Developer Fuse Audio Box released VPRE-31A, an emulation of a vintage germanium-transistor preamp dating from the 1960s. Germanium was the semiconductor material of choice for the first solid-state units that came to replace vacuum tube designs by the 1950s. Therefore, it’s a big influence on the sound of transistor gear between the 1950s and sometime in the 1970s. By then, silicon transistors had become the norm. Notable germanium transistor products of that era include the first EMI TG solid-state consoles, the rare Neve 1053 mic preamp & EQ, and some old Fairchild and Telefunken equipment.
Fuse Audio Labs VPRE-31A
Fuse’s creation is based on a rare 4-transistor preamp from the 1960s with a custom UTC input transformer. The sound of it being pushed is described as boasting “a nice grind” and “significant low end” that’s suitable for giving drums and vocals that extra oomph.
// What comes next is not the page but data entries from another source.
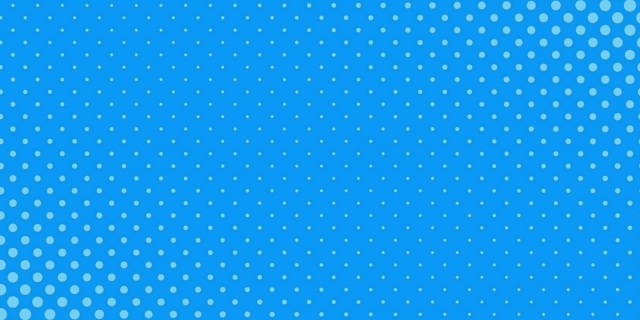
This background is drawn by a Shadertoy shader. Its source:

```glsl
const vec3 BACKGROUND = vec3(0.04, 0.60, 0.965);
const vec3 HALO_COLOR = vec3(0.07, 0.585, 0.895);
const vec3 SMALL_DOT_COLOR = vec3(0.40, 0.86, 1.00);
const vec3 LARGE_DOT_COLOR = vec3(0.45, 0.815, 0.96);

// Lengths are in units of the canvas height.
const vec2 GRID_PERIOD = vec2(0.07713, 0.07724);
const vec2 GRID_ANCHOR = vec2(0.0404, 0.9831);
const float MIN_RADIUS = 0.0044;
const float RADIUS_GAIN = 0.0157;
const float VERTICAL_WEIGHT = 1.35;
const float HALO_START = 0.003;
const float HALO_END = 0.015;
const float EDGE_SOFTNESS = 0.0024;
const float MIN_EDGE_PIXELS = 0.6;
const float GRAIN_SIZE = 0.007;
const float GRAIN_STRENGTH = 0.6;

float hash(vec2 cell) {
    vec3 q = fract(cell.xyx * 0.1031);
    q += dot(q, q.yzx + 33.33);
    return fract((q.x + q.y) * q.z);
}

float valueNoise(vec2 p) {
    vec2 cell = floor(p);
    vec2 f = fract(p);
    f = f * f * (3.0 - 2.0 * f);
    float low = mix(hash(cell), hash(cell + vec2(1.0, 0.0)), f.x);
    float high = mix(hash(cell + vec2(0.0, 1.0)), hash(cell + 1.0), f.x);
    return mix(low, high, f.y);
}

vec2 nearestCenter(vec2 p, vec2 anchor) {
    return anchor + GRID_PERIOD * round((p - anchor) / GRID_PERIOD);
}

// A staggered grid is two rectangular grids, offset by half a period.
vec2 nearestStaggeredCenter(vec2 p) {
    vec2 a = nearestCenter(p, GRID_ANCHOR);
    vec2 b = nearestCenter(p, GRID_ANCHOR + 0.5 * GRID_PERIOD);
    return distance(p, a) < distance(p, b) ? a : b;
}

// 0 on the middle diagonal, rising to 1 at the lower left and upper right.
float cornerWeight(vec2 p, float aspect) {
    float middle = 0.5 * (aspect + VERTICAL_WEIGHT);
    float offset = (p.x + VERTICAL_WEIGHT * p.y) / middle - 1.0;
    return offset * offset;
}

void mainImage(out vec4 fragColor, in vec2 fragCoord) {
    vec2 p = fragCoord / iResolution.y;
    float aspect = iResolution.x / iResolution.y;
    float edge = max(EDGE_SOFTNESS, MIN_EDGE_PIXELS / iResolution.y);

    // Dot size and signed distance to its rim
    vec2 center = nearestStaggeredCenter(p);
    float weight = cornerWeight(center, aspect);
    float rim = distance(p, center) - (MIN_RADIUS + RADIUS_GAIN * weight);

    // Grainy dark halo around each dot
    float grain = GRAIN_STRENGTH * (valueNoise(p / GRAIN_SIZE) - 0.5);
    float halo = 1.0 - smoothstep(HALO_START, HALO_END, rim);
    halo *= 1.0 + grain;

    // Dot over halo over background
    float dotMask = 1.0 - smoothstep(-edge, edge, rim);
    vec3 dotColor = mix(SMALL_DOT_COLOR, LARGE_DOT_COLOR, smoothstep(0.0, 0.4, weight));
    vec3 color = mix(BACKGROUND, HALO_COLOR, halo);
    color = mix(color, dotColor, dotMask);
    fragColor = vec4(color, 1.0);
}
```
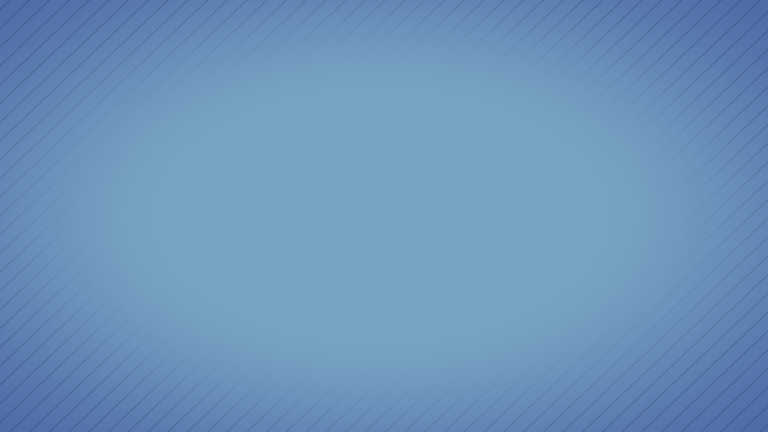
Write a Shadertoy shader that draws this background.

```glsl
// A calm blue backdrop: a pale elliptical glow falling off to indigo corners,
// crossed by fine diagonal pinstripes that appear only in the darker rim.
// Built from one elliptical distance and one repeated line distance.

const vec3 GLOW_COLOR = vec3(0.467, 0.645, 0.765);
const vec3 RIM_COLOR  = vec3(0.307, 0.415, 0.655);

const vec2  GLOW_CENTER = vec2(0.495, 0.5);  // fraction of the canvas
const float GLOW_INNER  = 0.5;               // 1.0 reaches the canvas edges
const float GLOW_OUTER  = 1.5;

const float STRIPE_ANGLE   = 0.76;           // radians above horizontal
const float STRIPE_SPACING = 0.0315;         // fraction of canvas height
const float STRIPE_WIDTH   = 0.0035;
const float STRIPE_DEPTH   = 0.13;           // darkening at full strength

// 0 inside the glow, 1 at the far rim.
float rimAmount(vec2 uv) {
    float radius = length((uv - GLOW_CENTER) * 2.0);
    return smoothstep(GLOW_INNER, GLOW_OUTER, radius);
}

// Coverage of thin parallel lines, with p in units of canvas height.
float pinstripes(vec2 p, float pixel) {
    vec2 normal = vec2(-sin(STRIPE_ANGLE), cos(STRIPE_ANGLE));
    float offset = mod(dot(p, normal), STRIPE_SPACING) - 0.5 * STRIPE_SPACING;
    float edge = abs(offset) - 0.5 * STRIPE_WIDTH;
    return 1.0 - smoothstep(-0.5 * pixel, 0.5 * pixel, edge);
}

void mainImage(out vec4 fragColor, in vec2 fragCoord) {
    vec2 uv = fragCoord / iResolution.xy;
    vec2 p = fragCoord / iResolution.y;
    float pixel = 1.0 / iResolution.y;

    // Background gradient
    float rim = rimAmount(uv);
    vec3 color = mix(GLOW_COLOR, RIM_COLOR, rim);

    // Stripes fade in toward the rim
    float strength = STRIPE_DEPTH * smoothstep(0.05, 0.75, rim);
    color *= 1.0 - strength * pinstripes(p, pixel);

    fragColor = vec4(color, 1.0);
}
```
Using the plug-in is simple enough – crank the Gain knob to taste, switch between 600 or 150ohms impedance for a subtle change in character, and tinker with the Noise and Trim controls ’till you’re satisfied. A rough-around-the-edges preamp that’s still musical ought to be welcome in your arsenal, given how prominent distortion and saturation (artfully applied) have become in modern production.
Price and availability
VPRE-31A is on an introductory sale till 16 January, priced USD 19 down from the regular USD 39. The plug-in is available for 32/64-bit Windows computers and 64-bit Mac computers in VST2, VST3, AAX, and AU formats. There’s a 14-day trial version available, so you can take it through its paces before buying.